CSE4/529: Algorithms for Modern Computing Systems

Syllabus: Fall 2022

Prof. Russ Miller

338F Davis Hall

Read this before sending e-mail to miller@buffalo.edu


Teaching Environment:

Overview: This course is concerned with the design, analysis, and implementation of algorithms for sequential and parallel models of computation. Traditional algorithmic techniques, including divide-and-conquer, will be discussed. Models of computation include the traditional RAM, as well as standard parallel models, including the shared-memory PRAM, as well as networked models configured as arrays, rings, meshes, hypercubes, and pyramids. We also consider innovative parallel models that involve dynamic reconfiguration. In addition, we discuss algorithmic strategies for Network of Workstations, clusters, grids, and clouds. Problem domains include computational geometry, graph theory, image analysis, sorting, and searching. Time, space, and processor complexity of solutions to problems are a critical component to the course.

History of CSE4/529: I have been teaching this course for 35+ years. It was originally labeled CS4/531 and then CSE4/531. In 2013, it was relabled as CSE4/529 to distinguish it from a traditional course in algorithms, which retained the label of CSE4/531, and to allow students to take both a course in algorithms for modern compute systems and a course in traditional sequential algorithms.

Recently, the number of undergradute students enrolled in the course has been approximately the same as the number of graduate students enrolled in the course. That said, the objectives, pace, and level of detail of CSE429 and CSE529 are quite different. Since the Department of Computer Science and Engineering will not offer distinct CSE429 and CSE529 courses, it is important to note that in Fall 2022, CSE4/529 will continue to be taught as a graduate-level course, where undergraduates are welcome and encouraged to take the course, and will be graded on a different scale than the graduate students.

Prerequisites: Calculus I, Calculus II, Discrete Structures, and a course in Advanced Data Structures. Students are responsible for the material in chapters 1-13 of Introduction to Algorithms, by Cormen, Leiserson, and Rivest. This includes asymptotic notation, recurrence equations, and quicksort. In addition, students are also responsible for pointers, lists, stacks, queues, binary trees, and balanced trees (e.g., AVL, Red/Black, B-trees).

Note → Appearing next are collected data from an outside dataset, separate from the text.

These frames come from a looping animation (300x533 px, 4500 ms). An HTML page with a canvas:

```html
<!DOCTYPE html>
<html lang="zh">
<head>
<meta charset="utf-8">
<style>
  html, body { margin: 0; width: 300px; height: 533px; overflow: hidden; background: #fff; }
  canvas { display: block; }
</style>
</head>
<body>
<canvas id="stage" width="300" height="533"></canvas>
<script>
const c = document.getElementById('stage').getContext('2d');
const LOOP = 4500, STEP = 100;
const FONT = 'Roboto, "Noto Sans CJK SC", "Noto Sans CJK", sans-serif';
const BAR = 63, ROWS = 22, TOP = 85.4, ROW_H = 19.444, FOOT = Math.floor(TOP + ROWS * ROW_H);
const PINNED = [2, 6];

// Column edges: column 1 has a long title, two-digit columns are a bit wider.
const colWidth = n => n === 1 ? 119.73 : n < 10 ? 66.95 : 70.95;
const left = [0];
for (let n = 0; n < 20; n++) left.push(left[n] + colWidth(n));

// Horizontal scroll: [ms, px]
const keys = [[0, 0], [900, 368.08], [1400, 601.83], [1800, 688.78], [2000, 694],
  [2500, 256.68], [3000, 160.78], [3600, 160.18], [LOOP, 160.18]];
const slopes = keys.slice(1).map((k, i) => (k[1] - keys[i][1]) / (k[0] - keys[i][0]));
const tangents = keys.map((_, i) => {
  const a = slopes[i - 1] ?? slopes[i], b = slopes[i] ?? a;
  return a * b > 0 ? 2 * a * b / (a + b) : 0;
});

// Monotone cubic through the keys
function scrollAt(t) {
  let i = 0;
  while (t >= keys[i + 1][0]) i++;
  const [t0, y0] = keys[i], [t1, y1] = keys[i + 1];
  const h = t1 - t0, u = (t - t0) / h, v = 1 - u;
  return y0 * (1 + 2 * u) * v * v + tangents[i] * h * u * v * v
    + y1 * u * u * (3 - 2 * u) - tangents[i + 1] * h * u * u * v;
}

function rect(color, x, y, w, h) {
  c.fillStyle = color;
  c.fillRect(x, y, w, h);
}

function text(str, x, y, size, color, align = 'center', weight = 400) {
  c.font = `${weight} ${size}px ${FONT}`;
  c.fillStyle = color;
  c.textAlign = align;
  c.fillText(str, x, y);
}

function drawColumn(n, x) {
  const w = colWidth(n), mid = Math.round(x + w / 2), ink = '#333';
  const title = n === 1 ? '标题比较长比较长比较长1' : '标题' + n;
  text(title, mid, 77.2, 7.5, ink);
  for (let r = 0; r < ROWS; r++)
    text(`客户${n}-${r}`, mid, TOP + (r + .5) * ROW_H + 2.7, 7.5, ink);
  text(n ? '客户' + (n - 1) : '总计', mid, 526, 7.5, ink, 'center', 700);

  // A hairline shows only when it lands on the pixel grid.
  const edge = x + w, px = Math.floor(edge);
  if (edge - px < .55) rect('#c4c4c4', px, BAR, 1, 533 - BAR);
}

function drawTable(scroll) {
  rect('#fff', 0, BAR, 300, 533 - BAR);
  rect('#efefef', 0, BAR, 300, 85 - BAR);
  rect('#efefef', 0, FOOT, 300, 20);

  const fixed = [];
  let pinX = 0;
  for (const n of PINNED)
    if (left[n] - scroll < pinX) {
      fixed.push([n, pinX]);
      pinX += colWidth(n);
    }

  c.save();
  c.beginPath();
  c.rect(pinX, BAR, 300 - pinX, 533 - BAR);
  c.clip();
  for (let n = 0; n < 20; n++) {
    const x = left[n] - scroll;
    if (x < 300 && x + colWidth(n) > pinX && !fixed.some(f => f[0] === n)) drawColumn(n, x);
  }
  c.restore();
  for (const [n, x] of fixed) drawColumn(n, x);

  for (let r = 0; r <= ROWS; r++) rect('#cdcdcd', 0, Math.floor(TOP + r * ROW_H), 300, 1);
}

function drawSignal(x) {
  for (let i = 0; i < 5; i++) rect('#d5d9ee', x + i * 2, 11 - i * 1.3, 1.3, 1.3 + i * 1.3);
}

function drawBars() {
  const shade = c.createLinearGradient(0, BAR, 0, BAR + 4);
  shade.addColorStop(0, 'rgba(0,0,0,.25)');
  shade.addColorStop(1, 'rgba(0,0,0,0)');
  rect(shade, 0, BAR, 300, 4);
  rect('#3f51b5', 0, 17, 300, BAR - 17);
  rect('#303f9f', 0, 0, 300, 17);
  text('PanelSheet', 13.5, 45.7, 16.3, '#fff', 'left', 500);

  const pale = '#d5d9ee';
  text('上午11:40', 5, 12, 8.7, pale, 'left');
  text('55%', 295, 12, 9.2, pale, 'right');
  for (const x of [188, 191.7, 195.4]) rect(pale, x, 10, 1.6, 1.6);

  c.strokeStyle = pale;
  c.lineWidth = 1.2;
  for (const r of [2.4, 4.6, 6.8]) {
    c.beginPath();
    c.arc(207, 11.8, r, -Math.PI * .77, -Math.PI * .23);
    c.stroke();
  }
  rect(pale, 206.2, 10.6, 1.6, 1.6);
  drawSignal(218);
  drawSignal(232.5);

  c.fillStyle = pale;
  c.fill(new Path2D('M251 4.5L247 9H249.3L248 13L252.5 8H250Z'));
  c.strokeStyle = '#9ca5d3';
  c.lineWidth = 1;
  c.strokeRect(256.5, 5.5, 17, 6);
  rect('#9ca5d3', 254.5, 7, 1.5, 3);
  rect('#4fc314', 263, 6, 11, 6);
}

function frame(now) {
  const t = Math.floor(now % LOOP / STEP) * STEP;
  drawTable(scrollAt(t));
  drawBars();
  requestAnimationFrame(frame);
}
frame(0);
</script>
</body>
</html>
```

Lecture: TTh 2:00-3:20 via Zoom

Academic Integrity: Plagairism in any way, shape, or form, will earn you an F in the course. In addition, other sanctions will likely be sought, including, but not limited to, being dismissed from the university.

University Information:

  • Course Dates
  • Course Information

    Required Reading Material

    Projected Order of Material (with chapters from M&B listed):

    Succeeding in this course (student view): Students consistently state that the following is key to success in this class.

    Piazza: https://piazza.com/buffalo/fall2022/cse4529

    Grading Policy:

    Final Letter Grades: These are the final "curved" grades. (That is, there is no need to ask me during the semester if I will curve the final grades.) These numbers are points, not percentages, and include any additional bonus points (i.e., there will be more than 100 points available in the course). There will be "+"s and "-"s that will be determined after the numeric grading for the semester is complete.

    Sample Exams (Midterms only; No solutions):


    Disclaimer: I reserve the right to change any part of this syllabus at any time.

    Copyright © 2022 by Russ Miller.

    All rights reserved. No part of this document may be used in any form by any electronic or mechanical means without permission in writing by the author.